“So that means some teams will grow meaningfully, but most other teams will stay flat or shrink over the next year,” he said on the company’s third-quarter earnings call on October 26. “In aggregate, we expect to end 2023 as either roughly the same size, or even a slightly smaller organization than we are today.”
The Wall Street Journal reported in September that Meta was planning to cut expenses by at least 10% in the coming months, in part through staff reductions.
The cuts expected to be announced this week follow several months of more targeted staffing reductions in which employees were managed out or saw their roles eliminated.
“Realistically, there are probably a bunch of people at the company who shouldn’t be here,” Mr. Zuckerberg told employees at a company-wide meeting at the end of June.
Meta, like other tech giants, went on a hiring spree during the pandemic as life and business shifted more online. It added more than 27,000 employees in 2020 and 2021 combined, and added a further 15,344 in the first nine months of this year – about one-fourth of that during the most recent quarter.
Meta’s stock has fallen more than 70% this year. The company has highlighted deteriorating macroeconomic trends, but investors have also been spooked by its spending and threats to the company’s core social-media business.
Growth for that business in many markets has stalled amid stiff competition from TikTok, and Apple Inc.’s requirement that users opt in to the tracking of their devices has curtailed the ability of social-media platforms to target ads.
Last month, investment firm Altimeter Capital said in an open letter to Zuckerberg that Meta should slash staff and scale back its “metaverse ambitions,” reflecting the rising discontent among shareholders.
Meta’s expenses have also risen sharply, causing its free cash flow to decline 98% in the most recent quarter.
Some of the company’s spending stems from heavy investments in the additional computing power and artificial intelligence needed to further develop Reels, Meta’s TikTok-like short-form video platform on Instagram, and to target ads with less data.
But much of Meta’s ballooning costs stem from Mr. Zuckerberg’s commitment to Reality Labs, a division of the company responsible for virtual- and augmented-reality headsets as well as the creation of the metaverse.
Mr. Zuckerberg has billed the metaverse as “a constellation of interlocking virtual worlds in which people will eventually work, play, live and shop.”
The effort has cost the company $15 billion dollars since the beginning of last year. But despite investing heavily in promoting its virtual-reality platform Horizon Worlds, users have been largely unimpressed.
Last month, it was reported that visitors to Horizon Worlds had fallen over the course of the year to well under 200,000 users.
“I get that a lot of people might disagree with this investment,” Zuckerberg told analysts on the company’s earnings call last month before reaffirming his commitment. “I think people are going to look back on decades from now and talk about the importance of the work that was done here.”

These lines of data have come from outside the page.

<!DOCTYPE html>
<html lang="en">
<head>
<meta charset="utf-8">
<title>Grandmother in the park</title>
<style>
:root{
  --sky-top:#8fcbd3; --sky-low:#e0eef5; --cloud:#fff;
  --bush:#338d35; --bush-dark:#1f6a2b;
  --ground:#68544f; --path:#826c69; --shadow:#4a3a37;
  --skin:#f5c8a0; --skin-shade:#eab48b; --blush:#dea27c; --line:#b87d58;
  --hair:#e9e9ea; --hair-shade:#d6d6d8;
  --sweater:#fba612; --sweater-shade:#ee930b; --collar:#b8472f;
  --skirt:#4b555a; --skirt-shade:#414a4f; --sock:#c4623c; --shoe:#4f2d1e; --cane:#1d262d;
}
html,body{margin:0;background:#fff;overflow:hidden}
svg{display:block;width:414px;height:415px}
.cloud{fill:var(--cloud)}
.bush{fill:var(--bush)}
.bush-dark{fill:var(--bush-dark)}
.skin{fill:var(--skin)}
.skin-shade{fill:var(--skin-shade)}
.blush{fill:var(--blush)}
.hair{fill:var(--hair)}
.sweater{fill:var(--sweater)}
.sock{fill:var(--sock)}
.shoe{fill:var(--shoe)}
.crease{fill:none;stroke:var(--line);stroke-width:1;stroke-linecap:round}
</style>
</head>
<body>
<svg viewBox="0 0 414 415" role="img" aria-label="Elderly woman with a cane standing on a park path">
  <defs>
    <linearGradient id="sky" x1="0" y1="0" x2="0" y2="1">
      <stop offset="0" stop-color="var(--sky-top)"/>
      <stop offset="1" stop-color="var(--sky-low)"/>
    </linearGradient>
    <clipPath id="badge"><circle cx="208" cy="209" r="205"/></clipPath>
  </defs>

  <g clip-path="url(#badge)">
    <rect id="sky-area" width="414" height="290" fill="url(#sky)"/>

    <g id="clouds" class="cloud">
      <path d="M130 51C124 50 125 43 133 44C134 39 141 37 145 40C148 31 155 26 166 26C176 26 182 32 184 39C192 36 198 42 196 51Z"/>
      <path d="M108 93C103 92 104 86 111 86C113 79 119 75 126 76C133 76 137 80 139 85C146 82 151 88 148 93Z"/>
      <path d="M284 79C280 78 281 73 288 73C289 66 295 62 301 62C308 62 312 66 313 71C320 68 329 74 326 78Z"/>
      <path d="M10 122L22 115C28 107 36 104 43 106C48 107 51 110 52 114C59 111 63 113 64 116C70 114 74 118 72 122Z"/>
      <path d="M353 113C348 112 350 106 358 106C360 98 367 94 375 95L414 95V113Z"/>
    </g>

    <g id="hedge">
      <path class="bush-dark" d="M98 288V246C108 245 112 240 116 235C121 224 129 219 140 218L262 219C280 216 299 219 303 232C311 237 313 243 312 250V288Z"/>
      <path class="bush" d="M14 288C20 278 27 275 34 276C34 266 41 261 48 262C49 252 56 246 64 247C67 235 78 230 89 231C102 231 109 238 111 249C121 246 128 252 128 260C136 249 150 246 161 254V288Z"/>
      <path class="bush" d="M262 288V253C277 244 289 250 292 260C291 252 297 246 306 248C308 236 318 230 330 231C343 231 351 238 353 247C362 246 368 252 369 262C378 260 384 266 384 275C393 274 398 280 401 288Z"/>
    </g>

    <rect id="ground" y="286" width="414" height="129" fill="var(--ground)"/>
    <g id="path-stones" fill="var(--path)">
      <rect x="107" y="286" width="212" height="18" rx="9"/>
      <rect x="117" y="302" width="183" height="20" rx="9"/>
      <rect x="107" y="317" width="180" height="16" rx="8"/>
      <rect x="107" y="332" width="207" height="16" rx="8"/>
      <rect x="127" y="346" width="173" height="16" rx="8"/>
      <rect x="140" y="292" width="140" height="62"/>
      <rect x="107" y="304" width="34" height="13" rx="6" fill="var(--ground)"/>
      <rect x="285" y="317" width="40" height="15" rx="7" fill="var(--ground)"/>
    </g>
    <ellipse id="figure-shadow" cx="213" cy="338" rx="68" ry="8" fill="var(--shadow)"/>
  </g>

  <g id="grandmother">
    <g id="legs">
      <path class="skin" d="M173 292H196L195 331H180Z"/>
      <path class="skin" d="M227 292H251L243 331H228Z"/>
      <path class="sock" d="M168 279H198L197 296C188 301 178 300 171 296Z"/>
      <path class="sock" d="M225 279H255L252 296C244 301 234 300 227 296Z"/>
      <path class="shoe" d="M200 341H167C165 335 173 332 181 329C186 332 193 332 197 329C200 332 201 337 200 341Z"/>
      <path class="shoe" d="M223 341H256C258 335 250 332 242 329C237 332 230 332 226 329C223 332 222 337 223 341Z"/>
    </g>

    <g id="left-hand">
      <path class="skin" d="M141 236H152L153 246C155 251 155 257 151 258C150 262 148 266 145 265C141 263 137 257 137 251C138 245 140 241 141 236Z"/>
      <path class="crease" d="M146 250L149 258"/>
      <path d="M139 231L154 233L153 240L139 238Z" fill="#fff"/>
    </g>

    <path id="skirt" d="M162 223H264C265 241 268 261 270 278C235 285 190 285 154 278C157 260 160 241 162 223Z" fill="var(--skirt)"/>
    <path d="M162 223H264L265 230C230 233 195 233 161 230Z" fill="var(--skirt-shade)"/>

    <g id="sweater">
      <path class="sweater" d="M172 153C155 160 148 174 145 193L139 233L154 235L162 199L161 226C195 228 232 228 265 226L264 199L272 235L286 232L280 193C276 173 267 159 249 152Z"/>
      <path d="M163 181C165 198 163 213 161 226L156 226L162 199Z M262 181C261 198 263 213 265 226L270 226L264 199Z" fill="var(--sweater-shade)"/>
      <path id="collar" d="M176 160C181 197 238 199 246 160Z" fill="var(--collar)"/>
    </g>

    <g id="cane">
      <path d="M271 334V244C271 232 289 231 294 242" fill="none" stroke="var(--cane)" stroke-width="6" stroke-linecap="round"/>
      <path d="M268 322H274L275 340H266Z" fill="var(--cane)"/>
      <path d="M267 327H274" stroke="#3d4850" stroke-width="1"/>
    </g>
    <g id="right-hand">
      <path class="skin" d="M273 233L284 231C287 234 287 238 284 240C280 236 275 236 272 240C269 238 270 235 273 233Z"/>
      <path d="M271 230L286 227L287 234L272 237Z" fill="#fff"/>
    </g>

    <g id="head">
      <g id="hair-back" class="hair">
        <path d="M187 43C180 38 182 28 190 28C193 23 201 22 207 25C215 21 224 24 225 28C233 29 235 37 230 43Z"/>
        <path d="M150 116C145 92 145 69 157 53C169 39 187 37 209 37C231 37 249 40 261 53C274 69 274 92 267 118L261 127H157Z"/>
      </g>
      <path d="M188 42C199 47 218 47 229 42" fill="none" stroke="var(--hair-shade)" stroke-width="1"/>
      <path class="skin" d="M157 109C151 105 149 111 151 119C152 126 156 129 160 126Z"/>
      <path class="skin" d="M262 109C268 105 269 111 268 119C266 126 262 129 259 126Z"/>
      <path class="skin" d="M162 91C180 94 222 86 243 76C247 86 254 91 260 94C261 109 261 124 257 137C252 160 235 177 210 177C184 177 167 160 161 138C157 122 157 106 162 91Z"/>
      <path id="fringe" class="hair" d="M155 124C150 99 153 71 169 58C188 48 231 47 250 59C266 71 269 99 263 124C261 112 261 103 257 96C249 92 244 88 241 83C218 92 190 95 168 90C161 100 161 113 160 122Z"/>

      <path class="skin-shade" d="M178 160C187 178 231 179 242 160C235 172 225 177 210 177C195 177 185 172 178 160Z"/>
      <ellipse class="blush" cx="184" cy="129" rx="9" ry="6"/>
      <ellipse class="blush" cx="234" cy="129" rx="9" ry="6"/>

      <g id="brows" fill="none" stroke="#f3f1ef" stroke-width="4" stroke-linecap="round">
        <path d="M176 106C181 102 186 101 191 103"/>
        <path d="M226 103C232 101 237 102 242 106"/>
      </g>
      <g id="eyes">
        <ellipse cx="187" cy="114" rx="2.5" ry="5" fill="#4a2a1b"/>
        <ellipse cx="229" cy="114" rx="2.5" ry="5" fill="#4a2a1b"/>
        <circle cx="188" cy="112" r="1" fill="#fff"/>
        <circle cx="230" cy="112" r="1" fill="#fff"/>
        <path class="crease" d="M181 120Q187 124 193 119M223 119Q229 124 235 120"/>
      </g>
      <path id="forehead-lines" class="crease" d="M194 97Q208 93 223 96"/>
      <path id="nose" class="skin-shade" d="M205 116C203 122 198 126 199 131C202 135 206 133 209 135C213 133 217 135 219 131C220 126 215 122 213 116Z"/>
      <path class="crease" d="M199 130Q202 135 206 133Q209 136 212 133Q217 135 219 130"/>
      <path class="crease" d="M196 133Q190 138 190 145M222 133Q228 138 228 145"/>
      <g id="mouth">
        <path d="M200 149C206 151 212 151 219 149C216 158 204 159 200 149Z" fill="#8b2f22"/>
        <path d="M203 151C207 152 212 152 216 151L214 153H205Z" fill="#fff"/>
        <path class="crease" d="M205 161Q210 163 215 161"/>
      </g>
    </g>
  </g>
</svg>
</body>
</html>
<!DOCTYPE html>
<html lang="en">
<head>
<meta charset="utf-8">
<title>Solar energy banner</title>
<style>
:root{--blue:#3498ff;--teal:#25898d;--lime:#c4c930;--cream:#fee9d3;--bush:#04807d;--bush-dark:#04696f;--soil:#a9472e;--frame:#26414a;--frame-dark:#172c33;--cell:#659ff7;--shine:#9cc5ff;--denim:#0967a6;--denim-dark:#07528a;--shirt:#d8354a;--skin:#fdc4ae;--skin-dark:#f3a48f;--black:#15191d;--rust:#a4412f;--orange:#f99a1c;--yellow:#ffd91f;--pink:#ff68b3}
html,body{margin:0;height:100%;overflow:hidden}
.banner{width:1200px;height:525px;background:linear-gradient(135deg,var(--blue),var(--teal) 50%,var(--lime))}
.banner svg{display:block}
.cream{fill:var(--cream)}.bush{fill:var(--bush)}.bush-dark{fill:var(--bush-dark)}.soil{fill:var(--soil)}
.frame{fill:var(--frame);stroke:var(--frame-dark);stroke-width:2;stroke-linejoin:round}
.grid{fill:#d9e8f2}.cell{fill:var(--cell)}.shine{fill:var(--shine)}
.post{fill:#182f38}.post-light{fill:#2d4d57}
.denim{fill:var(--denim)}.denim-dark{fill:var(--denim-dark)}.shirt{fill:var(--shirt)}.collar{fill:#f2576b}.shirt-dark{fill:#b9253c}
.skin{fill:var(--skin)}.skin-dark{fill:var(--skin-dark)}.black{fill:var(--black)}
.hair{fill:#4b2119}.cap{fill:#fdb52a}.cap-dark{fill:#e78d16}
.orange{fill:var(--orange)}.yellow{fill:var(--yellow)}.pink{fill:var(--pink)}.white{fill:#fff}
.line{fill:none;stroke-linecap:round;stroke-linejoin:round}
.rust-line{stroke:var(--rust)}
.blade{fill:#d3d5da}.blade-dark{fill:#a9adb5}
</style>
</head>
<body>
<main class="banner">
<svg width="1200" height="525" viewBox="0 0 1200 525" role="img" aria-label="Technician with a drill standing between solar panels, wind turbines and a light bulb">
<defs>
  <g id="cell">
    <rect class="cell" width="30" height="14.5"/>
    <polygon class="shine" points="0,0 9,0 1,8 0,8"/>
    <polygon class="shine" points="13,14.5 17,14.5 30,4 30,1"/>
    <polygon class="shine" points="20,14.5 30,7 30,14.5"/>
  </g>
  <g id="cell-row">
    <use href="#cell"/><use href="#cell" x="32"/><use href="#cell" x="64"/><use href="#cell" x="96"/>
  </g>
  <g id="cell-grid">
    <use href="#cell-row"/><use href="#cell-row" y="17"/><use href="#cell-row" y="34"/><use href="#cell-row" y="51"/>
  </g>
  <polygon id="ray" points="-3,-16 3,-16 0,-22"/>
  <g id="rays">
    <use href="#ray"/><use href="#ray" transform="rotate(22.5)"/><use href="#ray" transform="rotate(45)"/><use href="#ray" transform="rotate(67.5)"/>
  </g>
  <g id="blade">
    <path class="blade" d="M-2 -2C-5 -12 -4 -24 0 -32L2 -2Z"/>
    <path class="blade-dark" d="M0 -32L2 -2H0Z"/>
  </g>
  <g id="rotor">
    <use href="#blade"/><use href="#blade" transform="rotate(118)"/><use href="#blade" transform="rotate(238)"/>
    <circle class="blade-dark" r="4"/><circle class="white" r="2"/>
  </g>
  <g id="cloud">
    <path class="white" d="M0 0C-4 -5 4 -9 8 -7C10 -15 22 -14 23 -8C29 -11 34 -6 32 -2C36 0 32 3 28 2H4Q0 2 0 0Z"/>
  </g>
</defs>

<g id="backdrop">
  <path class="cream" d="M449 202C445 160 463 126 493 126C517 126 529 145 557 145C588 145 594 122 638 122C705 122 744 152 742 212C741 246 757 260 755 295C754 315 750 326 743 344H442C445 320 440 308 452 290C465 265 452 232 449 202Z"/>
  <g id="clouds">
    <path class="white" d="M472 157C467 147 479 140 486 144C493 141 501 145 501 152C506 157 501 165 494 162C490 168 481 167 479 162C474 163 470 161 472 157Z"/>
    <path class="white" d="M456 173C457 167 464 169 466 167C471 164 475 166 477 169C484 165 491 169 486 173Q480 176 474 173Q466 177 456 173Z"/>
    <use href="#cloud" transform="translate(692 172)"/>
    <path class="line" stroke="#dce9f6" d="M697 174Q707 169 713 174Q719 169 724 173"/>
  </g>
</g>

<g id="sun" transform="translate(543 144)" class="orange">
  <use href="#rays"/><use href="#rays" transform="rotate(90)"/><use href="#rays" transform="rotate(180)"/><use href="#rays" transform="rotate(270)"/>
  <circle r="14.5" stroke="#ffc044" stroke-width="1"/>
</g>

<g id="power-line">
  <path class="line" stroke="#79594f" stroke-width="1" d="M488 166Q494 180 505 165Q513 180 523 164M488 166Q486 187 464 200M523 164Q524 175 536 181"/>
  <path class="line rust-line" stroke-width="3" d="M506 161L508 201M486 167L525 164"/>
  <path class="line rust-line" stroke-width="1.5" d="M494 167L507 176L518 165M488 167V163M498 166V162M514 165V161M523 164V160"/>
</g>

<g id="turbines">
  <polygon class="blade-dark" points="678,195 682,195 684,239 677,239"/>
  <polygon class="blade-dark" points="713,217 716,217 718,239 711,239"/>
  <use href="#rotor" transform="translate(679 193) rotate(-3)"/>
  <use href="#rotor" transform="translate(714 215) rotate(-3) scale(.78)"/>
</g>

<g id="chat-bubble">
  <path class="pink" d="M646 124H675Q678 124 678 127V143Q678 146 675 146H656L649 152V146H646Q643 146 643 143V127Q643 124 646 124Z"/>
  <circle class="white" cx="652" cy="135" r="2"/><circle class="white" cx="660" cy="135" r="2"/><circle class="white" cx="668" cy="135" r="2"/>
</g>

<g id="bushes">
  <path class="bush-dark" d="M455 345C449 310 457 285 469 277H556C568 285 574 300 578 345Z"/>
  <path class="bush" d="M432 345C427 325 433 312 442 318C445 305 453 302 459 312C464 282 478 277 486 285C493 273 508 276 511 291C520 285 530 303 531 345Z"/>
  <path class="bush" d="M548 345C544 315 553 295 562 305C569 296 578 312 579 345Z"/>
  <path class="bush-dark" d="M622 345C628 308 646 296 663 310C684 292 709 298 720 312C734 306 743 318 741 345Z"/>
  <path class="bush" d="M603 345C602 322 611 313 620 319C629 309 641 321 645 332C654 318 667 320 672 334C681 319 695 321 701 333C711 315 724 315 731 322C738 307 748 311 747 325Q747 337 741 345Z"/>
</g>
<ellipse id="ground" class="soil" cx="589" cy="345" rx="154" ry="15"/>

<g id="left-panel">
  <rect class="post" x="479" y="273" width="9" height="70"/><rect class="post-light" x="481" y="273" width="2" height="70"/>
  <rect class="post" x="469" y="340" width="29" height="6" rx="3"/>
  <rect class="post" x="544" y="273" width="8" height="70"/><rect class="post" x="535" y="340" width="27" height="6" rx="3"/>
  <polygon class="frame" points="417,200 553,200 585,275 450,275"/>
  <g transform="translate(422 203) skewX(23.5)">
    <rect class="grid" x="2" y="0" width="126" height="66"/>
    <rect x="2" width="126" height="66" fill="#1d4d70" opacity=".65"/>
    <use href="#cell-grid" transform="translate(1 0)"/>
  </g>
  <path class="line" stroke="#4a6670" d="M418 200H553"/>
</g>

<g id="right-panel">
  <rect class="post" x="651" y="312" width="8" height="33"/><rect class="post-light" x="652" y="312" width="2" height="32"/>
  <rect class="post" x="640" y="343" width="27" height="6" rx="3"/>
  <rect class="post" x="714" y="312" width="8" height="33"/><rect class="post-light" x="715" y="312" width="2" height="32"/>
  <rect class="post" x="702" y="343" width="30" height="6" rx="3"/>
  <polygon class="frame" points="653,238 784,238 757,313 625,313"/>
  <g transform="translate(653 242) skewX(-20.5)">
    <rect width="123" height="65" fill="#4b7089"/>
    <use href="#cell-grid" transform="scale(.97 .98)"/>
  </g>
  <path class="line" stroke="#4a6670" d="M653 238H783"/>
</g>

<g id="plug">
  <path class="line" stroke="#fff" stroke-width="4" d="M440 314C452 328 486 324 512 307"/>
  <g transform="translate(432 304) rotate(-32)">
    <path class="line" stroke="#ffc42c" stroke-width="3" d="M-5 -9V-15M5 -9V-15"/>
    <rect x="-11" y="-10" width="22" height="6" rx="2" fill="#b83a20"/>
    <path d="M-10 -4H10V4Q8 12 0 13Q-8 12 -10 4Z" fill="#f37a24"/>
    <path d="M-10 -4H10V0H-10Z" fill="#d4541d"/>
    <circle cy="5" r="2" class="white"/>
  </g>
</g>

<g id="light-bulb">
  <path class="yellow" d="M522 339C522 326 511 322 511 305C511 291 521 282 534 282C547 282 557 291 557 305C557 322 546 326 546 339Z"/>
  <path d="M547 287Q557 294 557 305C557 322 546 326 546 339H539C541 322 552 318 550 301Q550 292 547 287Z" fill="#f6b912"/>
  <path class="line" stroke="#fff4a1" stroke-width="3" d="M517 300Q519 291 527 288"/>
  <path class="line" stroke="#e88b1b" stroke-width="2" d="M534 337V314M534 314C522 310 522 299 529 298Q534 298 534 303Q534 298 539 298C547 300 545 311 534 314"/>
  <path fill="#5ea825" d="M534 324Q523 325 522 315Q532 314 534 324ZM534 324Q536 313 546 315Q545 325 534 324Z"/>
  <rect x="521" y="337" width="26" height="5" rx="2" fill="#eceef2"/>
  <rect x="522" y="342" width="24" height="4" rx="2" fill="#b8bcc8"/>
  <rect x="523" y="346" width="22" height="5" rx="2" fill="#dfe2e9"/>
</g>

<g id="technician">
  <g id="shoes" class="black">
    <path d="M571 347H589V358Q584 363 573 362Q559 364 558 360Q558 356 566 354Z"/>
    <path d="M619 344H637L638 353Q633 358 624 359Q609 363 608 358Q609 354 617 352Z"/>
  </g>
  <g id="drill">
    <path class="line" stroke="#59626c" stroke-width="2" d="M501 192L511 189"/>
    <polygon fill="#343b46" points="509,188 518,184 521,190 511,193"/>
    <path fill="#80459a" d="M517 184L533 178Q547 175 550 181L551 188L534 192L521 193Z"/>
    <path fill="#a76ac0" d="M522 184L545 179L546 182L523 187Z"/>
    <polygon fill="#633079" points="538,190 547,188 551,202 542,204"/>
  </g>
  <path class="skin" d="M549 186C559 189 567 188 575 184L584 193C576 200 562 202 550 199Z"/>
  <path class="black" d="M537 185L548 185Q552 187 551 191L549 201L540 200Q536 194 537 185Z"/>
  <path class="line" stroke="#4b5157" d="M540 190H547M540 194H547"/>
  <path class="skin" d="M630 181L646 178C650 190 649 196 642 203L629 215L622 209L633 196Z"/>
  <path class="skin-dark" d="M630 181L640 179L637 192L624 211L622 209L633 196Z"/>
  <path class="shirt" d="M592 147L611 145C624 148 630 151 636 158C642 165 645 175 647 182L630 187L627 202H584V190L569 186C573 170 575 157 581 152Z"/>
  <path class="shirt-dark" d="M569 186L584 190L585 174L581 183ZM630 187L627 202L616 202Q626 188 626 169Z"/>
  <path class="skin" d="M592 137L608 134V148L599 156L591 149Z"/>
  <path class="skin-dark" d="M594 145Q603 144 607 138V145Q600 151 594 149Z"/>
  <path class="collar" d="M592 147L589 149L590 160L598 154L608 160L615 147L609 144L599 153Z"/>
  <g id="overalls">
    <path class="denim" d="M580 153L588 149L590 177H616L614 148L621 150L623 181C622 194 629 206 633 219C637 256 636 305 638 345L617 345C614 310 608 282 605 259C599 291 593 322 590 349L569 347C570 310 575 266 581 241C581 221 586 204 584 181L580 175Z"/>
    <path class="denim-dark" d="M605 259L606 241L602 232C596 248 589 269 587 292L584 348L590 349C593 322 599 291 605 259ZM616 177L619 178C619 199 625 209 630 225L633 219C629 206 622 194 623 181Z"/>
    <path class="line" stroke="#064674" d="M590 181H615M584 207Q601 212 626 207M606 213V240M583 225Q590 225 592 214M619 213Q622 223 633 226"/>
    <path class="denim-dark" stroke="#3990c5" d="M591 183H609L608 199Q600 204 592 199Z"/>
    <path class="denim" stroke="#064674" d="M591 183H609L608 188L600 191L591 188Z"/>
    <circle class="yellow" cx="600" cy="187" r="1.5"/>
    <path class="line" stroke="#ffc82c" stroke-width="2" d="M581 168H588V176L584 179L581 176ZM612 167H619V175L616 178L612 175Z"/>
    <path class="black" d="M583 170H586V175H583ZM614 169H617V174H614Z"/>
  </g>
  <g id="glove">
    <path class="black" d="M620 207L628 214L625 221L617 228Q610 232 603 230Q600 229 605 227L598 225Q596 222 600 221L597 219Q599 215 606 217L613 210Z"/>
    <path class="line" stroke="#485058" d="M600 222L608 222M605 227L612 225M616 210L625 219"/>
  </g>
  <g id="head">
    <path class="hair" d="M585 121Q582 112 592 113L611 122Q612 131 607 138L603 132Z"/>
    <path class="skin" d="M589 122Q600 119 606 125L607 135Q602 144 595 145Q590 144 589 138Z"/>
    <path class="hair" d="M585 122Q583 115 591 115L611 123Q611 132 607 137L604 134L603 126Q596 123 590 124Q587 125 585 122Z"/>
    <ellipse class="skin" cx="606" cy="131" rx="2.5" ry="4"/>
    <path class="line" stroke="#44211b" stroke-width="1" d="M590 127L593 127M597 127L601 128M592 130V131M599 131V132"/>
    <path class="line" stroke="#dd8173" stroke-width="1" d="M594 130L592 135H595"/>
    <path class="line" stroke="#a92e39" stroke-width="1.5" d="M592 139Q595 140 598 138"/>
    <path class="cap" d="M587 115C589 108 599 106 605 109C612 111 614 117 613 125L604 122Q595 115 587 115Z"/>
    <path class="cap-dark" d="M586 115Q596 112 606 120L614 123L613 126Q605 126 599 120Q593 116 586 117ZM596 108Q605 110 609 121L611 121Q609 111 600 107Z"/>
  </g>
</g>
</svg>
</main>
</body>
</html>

After the call, analysts downgraded their rating of Meta’s stock and slashed their price targets.
“Management’s road map & justification for this strategy continue to not resonate with investors,” analysts at RBC Capital Markets said in a note last month.